== BRIEF ==
Go through the data underneath and report how many lines hold the string "hollow", giving only the number.

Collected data

┌──

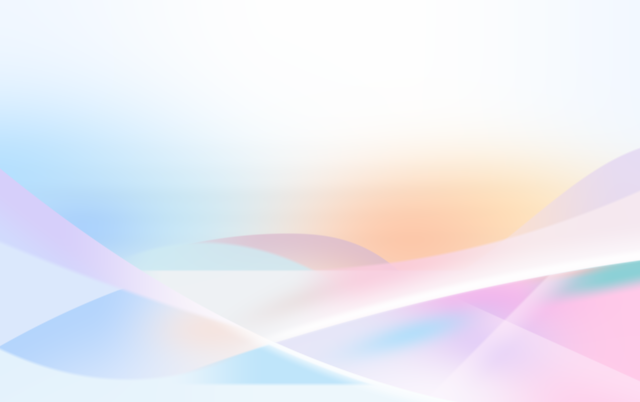
A WebGL 1 fragment shader for this background:

```glsl
precision highp float;
// Pastel sky with soft glows above crossing translucent ribbons.
uniform vec2 u_resolution;

// Soft elliptical light, 1 at its centre.
float glow(vec2 p, vec2 centre, vec2 radius) {
  vec2 d = (p - centre) / radius;
  return exp(-dot(d, d));
}

// 1 where y lies below the edge, with a smooth border.
float under(float y, float edge, float soft) {
  return smoothstep(-soft, soft, edge - y);
}

// Fades from 1 at the edge to 0 at the given depth below it.
float rim(float y, float edge, float depth) {
  return under(y, edge, 0.003) * (1.0 - smoothstep(0.0, depth, edge - y));
}

vec3 sky(vec2 p) {
  vec3 c = mix(vec3(0.995), vec3(0.945, 0.97, 1.0), smoothstep(0.1, 0.55, abs(p.x - 0.53)));
  c = mix(c, vec3(0.96, 0.93, 0.92), 0.8 * (1.0 - smoothstep(0.4, 0.68, p.y)));
  c = mix(c, vec3(0.69, 0.87, 1.0), 0.95 * glow(p, vec2(-0.02, 0.55), vec2(0.28, 0.20)));
  c = mix(c, vec3(0.77, 0.91, 0.96), 0.8 * glow(p, vec2(0.25, 0.44), vec2(0.20, 0.16)));
  c = mix(c, vec3(0.64, 0.80, 0.99), 0.8 * glow(p, vec2(0.13, 0.43), vec2(0.11, 0.10)));
  c = mix(c, vec3(1.0, 0.91, 0.74), 0.9 * glow(p, vec2(0.78, 0.46), vec2(0.20, 0.15)));
  c = mix(c, vec3(0.99, 0.77, 0.65), 0.9 * glow(p, vec2(0.64, 0.40), vec2(0.17, 0.15)));
  // Faint horizontal haze
  float haze = sin(p.y * 75.0 + sin(p.x * 5.0)) * sin(p.y * 31.0 + 1.0);
  return c + 0.008 * haze * glow(p, vec2(0.4, 0.5), vec2(0.4, 0.12));
}

// Pink, teal and blue light filling the lower right.
vec3 blossom(vec2 p, float sweep) {
  vec3 c = mix(vec3(0.90, 0.90, 0.97), vec3(1.0, 0.79, 0.91), smoothstep(0.55, 0.92, p.x));
  c = mix(c, vec3(0.96, 0.68, 0.92), 0.8 * glow(p, vec2(0.76, 0.25), vec2(0.12, 0.06)));
  c = mix(c, vec3(0.84, 0.75, 0.97), 0.8 * glow(p, vec2(0.77, 0.14), vec2(0.10, 0.08)));
  float slant = p.y - 0.17 - 0.45 * (p.x - 0.65);
  c = mix(c, vec3(0.64, 0.86, 0.98), 0.85 * glow(vec2(p.x, slant), vec2(0.64, 0.0), vec2(0.09, 0.035)));
  // Teal wedge hugging the right end of the sweep
  float wedge = 0.24 + 0.33 * (p.x - 0.82);
  float teal = smoothstep(0.80, 0.96, p.x) * (1.0 - under(p.y, wedge, 0.025));
  c = mix(c, vec3(0.50, 0.82, 0.83), 0.9 * teal);
  c = mix(c, vec3(0.98, 0.75, 0.74), 0.7 * rim(p.y, sweep, 0.025) * glow(p, vec2(0.89, 0.32), vec2(0.06, 0.05)));
  // Pale floor and a slanted ray
  float floorEdge = 0.21 - 0.72 * (p.x - 0.78);
  c = mix(c, vec3(0.99, 0.93, 0.98), 0.5 * rim(p.y, floorEdge, 0.16) * smoothstep(0.7, 0.8, p.x));
  float ray = p.x - 0.71 - 0.62 * (p.y - 0.077);
  c = mix(c, vec3(1.0, 0.93, 0.98), 0.5 * smoothstep(-0.004, 0.004, ray) * (1.0 - smoothstep(0.0, 0.06, ray)));
  return mix(c, vec3(0.985, 0.97, 0.995), 0.9 * glow(p, vec2(0.67, 0.0), vec2(0.17, 0.12)));
}

void main() {
  vec2 p = gl_FragCoord.xy / u_resolution;
  float x = p.x, y = p.y;
  vec3 c = sky(p);

  // Edges of the main ribbons
  float fall = 0.581 - 1.30 * x + 0.68 * x * x;
  float fold = 0.398 - 0.67 * x + 0.28 * x * x;
  float t = x - 0.443;
  float sweep = 0.154 + 0.49 * t - 0.24 * t * t;
  float d = max(x - 0.45, 0.0);
  float hump = 0.419 - 1.1 * (x - 0.45) * (x - 0.45) - 11.5 * d * d * d;
  float crest = 0.45 + 0.2 * sin((x - 0.825) * 6.5);
  float petal = 0.332 + 0.1 * (x - 0.52) + 0.63 * (x - 0.52) * (x - 0.52);

  // Mauve hump with a cyan ribbon inside it
  float humpFade = smoothstep(0.22, 0.42, x);
  c = mix(c, vec3(0.86, 0.74, 0.81), 0.8 * humpFade * rim(y, hump, 0.15));
  float lens = 0.396 - 2.4 * (x - 0.32) * (x - 0.32);
  c = mix(c, vec3(0.81, 0.92, 0.95), 0.8 * under(y, lens, 0.006) * smoothstep(0.17, 0.25, x));

  // White veil in the middle
  float veil = under(y, 0.327, 0.004) * smoothstep(0.18, 0.26, x);
  c = mix(c, vec3(0.95, 0.95, 0.96), 0.85 * veil);
  float smear = y - 0.25 - 0.55 * (x - 0.47);
  c = mix(c, vec3(0.91, 0.86, 0.86), 0.7 * veil * glow(vec2(x, smear), vec2(0.48, 0.0), vec2(0.09, 0.04)));

  // Lilac crest and pink petal on the right
  float crestMask = under(y, crest, 0.004) * smoothstep(0.62, 0.72, x);
  c = mix(c, mix(vec3(0.97, 0.88, 0.85), vec3(0.89, 0.84, 0.95), smoothstep(0.78, 0.98, x)), 0.8 * crestMask);
  float petalMask = under(y, petal, 0.005) * smoothstep(0.45, 0.58, x);
  vec3 petalColor = mix(vec3(0.98, 0.80, 0.87), vec3(0.97, 0.92, 0.94), smoothstep(0.60, 0.85, x));
  c = mix(c, petalColor, 0.85 * petalMask);
  c = mix(c, vec3(0.99, 0.98, 0.99), 0.9 * smoothstep(0.10, 0.0, y - sweep) * smoothstep(0.3, 0.55, x));

  // Lower left: falling ribbon, blue hollow and pale floor
  vec3 hollow = mix(vec3(0.86, 0.91, 0.99), vec3(0.95, 0.94, 0.95), smoothstep(0.15, 0.4, x));
  float bluff = 0.139 + 0.9 * x - 0.8 * x * x;
  hollow = mix(hollow, vec3(0.68, 0.82, 0.99), 0.85 * rim(y, bluff, 0.3) * (1.0 - smoothstep(0.14, 0.32, x)));
  hollow = mix(hollow, vec3(0.97, 0.88, 0.85), 0.7 * glow(p, vec2(0.33, 0.18), vec2(0.08, 0.06)));
  float basin = 0.056 + 1.9 * (x - 0.2) * (x - 0.2);
  hollow = mix(hollow, vec3(0.91, 0.96, 0.99), 0.9 * under(y, basin, 0.006));
  vec3 ribbon = mix(vec3(0.84, 0.81, 0.98), vec3(0.97, 0.95, 0.98), smoothstep(0.08, 0.32, x));
  ribbon = mix(ribbon, vec3(0.81, 0.88, 1.0), 0.7 * smoothstep(0.04, 0.19, fall - y));
  vec3 left = mix(ribbon, hollow, under(y, fold, 0.008));
  c = mix(c, left, under(y, fall, 0.003));

  // Lower right, then the blue wedge below the crossing
  c = mix(c, blossom(p, sweep), under(y, sweep, 0.003) * (1.0 - under(y, fall, 0.003)));
  float wedge = under(y, min(sweep, fall - 0.012), 0.004);
  vec3 wedgeColor = mix(vec3(0.93, 0.97, 0.99), vec3(0.73, 0.89, 0.98), smoothstep(0.038, 0.05, y));
  c = mix(c, wedgeColor, 0.9 * wedge * smoothstep(0.26, 0.42, x));

  // Bright seams along the falling ribbon and the sweep
  c = mix(c, vec3(1.0), 0.8 * rim(y, fall, 0.04) * smoothstep(0.25, 0.45, x));
  c = mix(c, vec3(1.0), 0.8 * smoothstep(0.02, 0.0, abs(y - sweep - 0.012)) * smoothstep(0.35, 0.5, x));
  gl_FragColor = vec4(c, 1.0);
}
```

└──

== ANSWER SPACE ==
6